YOUR ASSIGNMENT
A single number is wanted: how many lines of the records below contain the word "polygon".

EXERCISE INPUTS
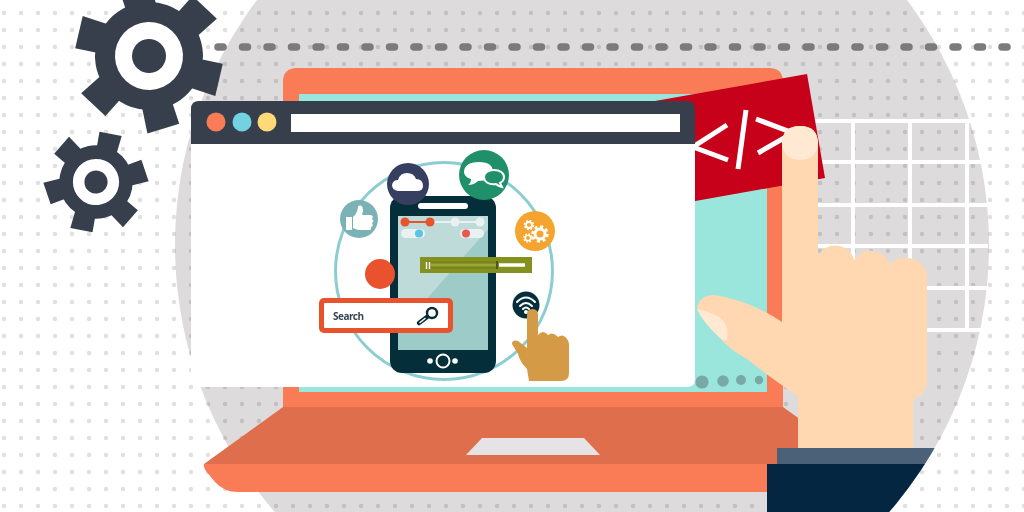
<!DOCTYPE html>
<html lang="en">
<head>
<meta charset="utf-8">
<title>Mobile web development illustration</title>
<style>
:root{--slate:#363f4b;--coral:#f97c56;--coral-dark:#df6f4c;--aqua:#9ae6dd;--disc:#dddbdc;--red:#c60119;--skin:#ffd8b1;--nail:#ffe9d3;--navy:#052640;--cuff:#4a6177;--phone:#042e39;--ring:#8ccdd2;--flame:#e8532e;--olive:#84911f}
html,body{margin:0;width:1024px;height:512px;overflow:hidden;background:#fff}
svg{display:block}
.search-label{font:700 10px "Open Sans","Noto Sans",sans-serif;fill:#34444c}
.stroke{fill:none;stroke:#fff;stroke-linecap:round;stroke-linejoin:round}
</style>
</head>
<body>
<svg width="1024" height="512" viewBox="0 0 1024 512" role="img" aria-label="Laptop with a browser window showing a phone and app icons, touched by a hand">
<defs>
  <pattern id="dots" width="17" height="17" patternUnits="userSpaceOnUse"><circle cx="4" cy="13" r="2.2" fill="#000" fill-opacity=".12"/></pattern>
  <clipPath id="disc-clip"><circle cx="582" cy="245" r="407"/></clipPath>
  <clipPath id="phone-screen"><rect x="398" y="216" width="90" height="134"/></clipPath>
  <polygon id="tooth" points="44,-14 72,-18 76,15 44,16"/>
  <g id="gear">
    <use href="#tooth"/><use href="#tooth" transform="rotate(60)"/><use href="#tooth" transform="rotate(120)"/><use href="#tooth" transform="rotate(180)"/><use href="#tooth" transform="rotate(240)"/><use href="#tooth" transform="rotate(300)"/>
    <circle r="54"/><circle r="34" fill="#fff"/><circle r="17"/>
  </g>
  <g id="cog">
    <circle r="5" fill="none" stroke="#fff" stroke-width="3"/>
    <circle r="7.4" fill="none" stroke="#fff" stroke-width="2.6" stroke-dasharray="3 2.8"/>
  </g>
</defs>

<g id="backdrop">
  <circle cx="582" cy="245" r="407" fill="var(--disc)"/>
  <rect width="1024" height="512" fill="url(#dots)"/>
  <path d="M780 121H988M780 162H988M780 205H988M780 246H988M780 288H988M780 330H988M853 121V330M910 121V330M967 121V330" fill="none" stroke="#fff" stroke-width="4"/>
  <path d="M218 47H1024" fill="none" stroke="#7b7b7b" stroke-width="7.5" stroke-linecap="round" stroke-dasharray="5 19.5"/>
</g>

<g id="gears" fill="var(--slate)">
  <use href="#gear" transform="translate(149 56) rotate(20)"/>
  <use href="#gear" transform="translate(96 182) rotate(-12) scale(.68)"/>
</g>

<g id="laptop">
  <path d="M283 410V82Q283 68 297 68H769Q783 68 783 82V410Z" fill="var(--coral)"/>
  <rect x="299" y="94" width="468" height="298" fill="var(--aqua)"/>
  <polygon points="283,407 783,407 862,464 204,464" fill="var(--coral-dark)"/>
  <path d="M204 464H862L845 482Q836 492 822 492H238Q224 492 215 482L206 471Q203 467 204 464Z" fill="var(--coral)"/>
  <polygon points="482,438 584,438 600,455 466,455" fill="#e5e3e6"/>
  <g fill="#78a9a6"><circle cx="702" cy="382" r="6.6"/><circle cx="723" cy="381" r="5.8"/><circle cx="741" cy="380" r="5"/><circle cx="759" cy="380" r="4.2"/></g>
</g>

<g id="code-card">
  <polygon points="655,101 807,74 825,178 673,205" fill="var(--red)"/>
  <path d="M727 125L693 147L728 160M746 110L738 169M756 119L793 133L758 153" fill="none" stroke="#fff" stroke-width="5"/>
</g>

<g id="browser">
  <path d="M191 140H695V379Q695 387 687 387H199Q191 387 191 379Z" fill="#fff"/>
  <path d="M191 144V109Q191 101 199 101H687Q695 101 695 109V144Z" fill="var(--slate)"/>
  <circle cx="216" cy="122" r="9.5" fill="var(--coral)"/><circle cx="242" cy="122" r="9.5" fill="#72d2e1"/><circle cx="267" cy="122" r="9.5" fill="#ffda76"/>
  <rect x="291" y="114" width="389" height="18" fill="#fff"/>
</g>

<g id="app-orbit">
  <circle cx="444" cy="271" r="108.5" fill="none" stroke="var(--ring)" stroke-width="3"/>

  <g id="phone">
    <rect x="390" y="196" width="106" height="177" rx="12" fill="var(--phone)"/>
    <rect x="418" y="203" width="50" height="6" rx="3" fill="#fff"/>
    <g clip-path="url(#phone-screen)">
      <rect x="398" y="216" width="90" height="134" fill="#9dcbc8"/>
      <polygon points="398,216 488,216 488,229 398,332" fill="#bedbd9"/>
    </g>
    <circle cx="443" cy="361" r="6.5" fill="none" stroke="#fff" stroke-width="2"/>
    <circle cx="430" cy="361" r="2.8" fill="#fff"/><circle cx="455" cy="361" r="2.8" fill="#fff"/>
    <path d="M430 222H480" stroke="#e9f2f1" stroke-width="2"/><path d="M405 222H430" stroke="var(--flame)" stroke-width="2"/>
    <g fill="var(--flame)"><circle cx="405" cy="222" r="4.5"/><circle cx="430" cy="222" r="4.5"/></g>
    <g fill="#e9f2f1"><circle cx="455" cy="222" r="4.5"/><circle cx="480" cy="222" r="4.5"/><rect x="401" y="229" width="24" height="9" rx="4.5"/><rect x="460" y="229" width="24" height="9" rx="4.5"/></g>
    <circle cx="419" cy="233.5" r="4" fill="#5cc4e3"/><circle cx="466" cy="233.5" r="4" fill="#e9574e"/>
  </g>

  <g id="progress-bar">
    <rect x="420" y="257" width="112" height="16" fill="var(--olive)"/>
    <path d="M425 265H497" stroke="#77841a" stroke-width="7"/>
    <path d="M426.5 262V269M429.5 262V269" stroke="#fff" stroke-width="1.5"/>
    <path d="M431 265H497" stroke="#9aa637" stroke-width="3"/>
    <path d="M497 261V269" stroke="#4d5712" stroke-width="2"/><path d="M499 265H525" stroke="#fff" stroke-width="3.5"/>
  </g>

  <g id="search-box">
    <rect x="319" y="298" width="134" height="35" rx="5" fill="var(--flame)"/>
    <rect x="324" y="303" width="124" height="25" rx="1" fill="#fff"/>
    <text class="search-label" x="333" y="320" textLength="31">Search</text>
    <circle cx="432" cy="313" r="5" fill="none" stroke="var(--phone)" stroke-width="2.4"/>
    <path d="M427 317L419 323" stroke="var(--phone)" stroke-width="4.5" stroke-linecap="round"/><path d="M425 318.5L420 322.5" stroke="#fff" stroke-width="1.5" stroke-linecap="round"/>
  </g>

  <g id="cloud-icon">
    <circle cx="408" cy="184" r="21" fill="#363f60"/>
    <path d="M398 191Q392 190 392 185Q393 180 398 180Q400 173 407 173Q414 173 416 179Q423 179 423 186Q423 191 417 191Z" fill="#fff"/>
  </g>
  <g id="chat-icon">
    <circle cx="484" cy="175" r="25" fill="#1f9069"/>
    <path d="M479 162C489 162 493 166 493 172C493 178 487 181 478 181Q474 185 468 185Q471 183 471 179C467 178 464 175 464 172C464 166 469 162 479 162Z" fill="#fff"/>
    <path d="M494 170C500 170 504 173 504 177Q504 181 500 183L502 187Q498 186 496 184C489 185 484 182 484 177C484 173 488 170 494 170Z" fill="#1f9069" stroke="#fff" stroke-width="2"/>
  </g>
  <g id="approve-icon">
    <circle cx="359" cy="219" r="19" fill="#7bb2b5"/>
    <rect x="346" y="217" width="6" height="13" fill="#fff"/>
    <path d="M353 217Q358 213 358 206Q363 204 363 211L362 215H371Q374 216 372 219Q375 221 372 223Q374 226 371 227Q372 230 369 230H358L353 228Z" fill="#fff"/>
  </g>
  <circle id="social-icon" cx="380" cy="274" r="15" fill="var(--flame)"/>
  <g id="settings-icon">
    <circle cx="535" cy="231" r="20" fill="#f4a42f"/>
    <use href="#cog" transform="translate(540 234)"/>
    <use href="#cog" transform="translate(529 225) scale(.6)"/><use href="#cog" transform="translate(528 238) scale(.55)"/>
  </g>
  <g id="wireless-icon">
    <circle cx="526" cy="305" r="13.5" fill="var(--phone)"/>
    <g class="stroke" stroke-width="2"><path d="M517 302Q526 293 535 302"/><path d="M520 306Q526 300 532 306"/><path d="M523 309Q526 306 529 309"/></g>
    <circle cx="526" cy="312" r="2" fill="#fff"/>
  </g>
  <path id="tap-hand" d="M527 315Q527 309 532.5 309Q538 309 538 315V335Q543 329 548 335Q553 331 558 337Q563 333 567 339Q569 341 569 346V373Q569 381 561 381H529L527 369Q520 362 518 354L512 344Q512 339 518 341L527 348Z" fill="#d49a45"/>
</g>

<g id="pointing-hand">
  <path d="M782 144Q782 126 800 126Q818 126 818 144V255Q827 243 840 246Q851 249 854 260Q861 249 874 251Q887 254 890 265Q897 256 909 258Q927 261 927 280V380Q927 394 913 399V450H798V396Q768 376 747 359Q730 350 718 336Q703 322 697 309Q699 295 714 295Q749 300 782 322Z" fill="var(--skin)"/>
  <path d="M782 144Q782 126 800 126Q818 126 818 144Q816 160 800 160Q784 160 782 144Z" fill="var(--nail)"/>
  <path d="M697 309Q703 322 718 336Q724 342 727 340Q730 323 717 316Q708 311 697 309Z" fill="var(--nail)"/>
  <g id="sleeve" clip-path="url(#disc-clip)">
    <rect x="777" y="448" width="170" height="17" fill="var(--cuff)"/>
    <rect x="767" y="464" width="180" height="48" fill="var(--navy)"/>
  </g>
</g>
</svg>
</body>
</html>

EXERCISE RESPONSE
5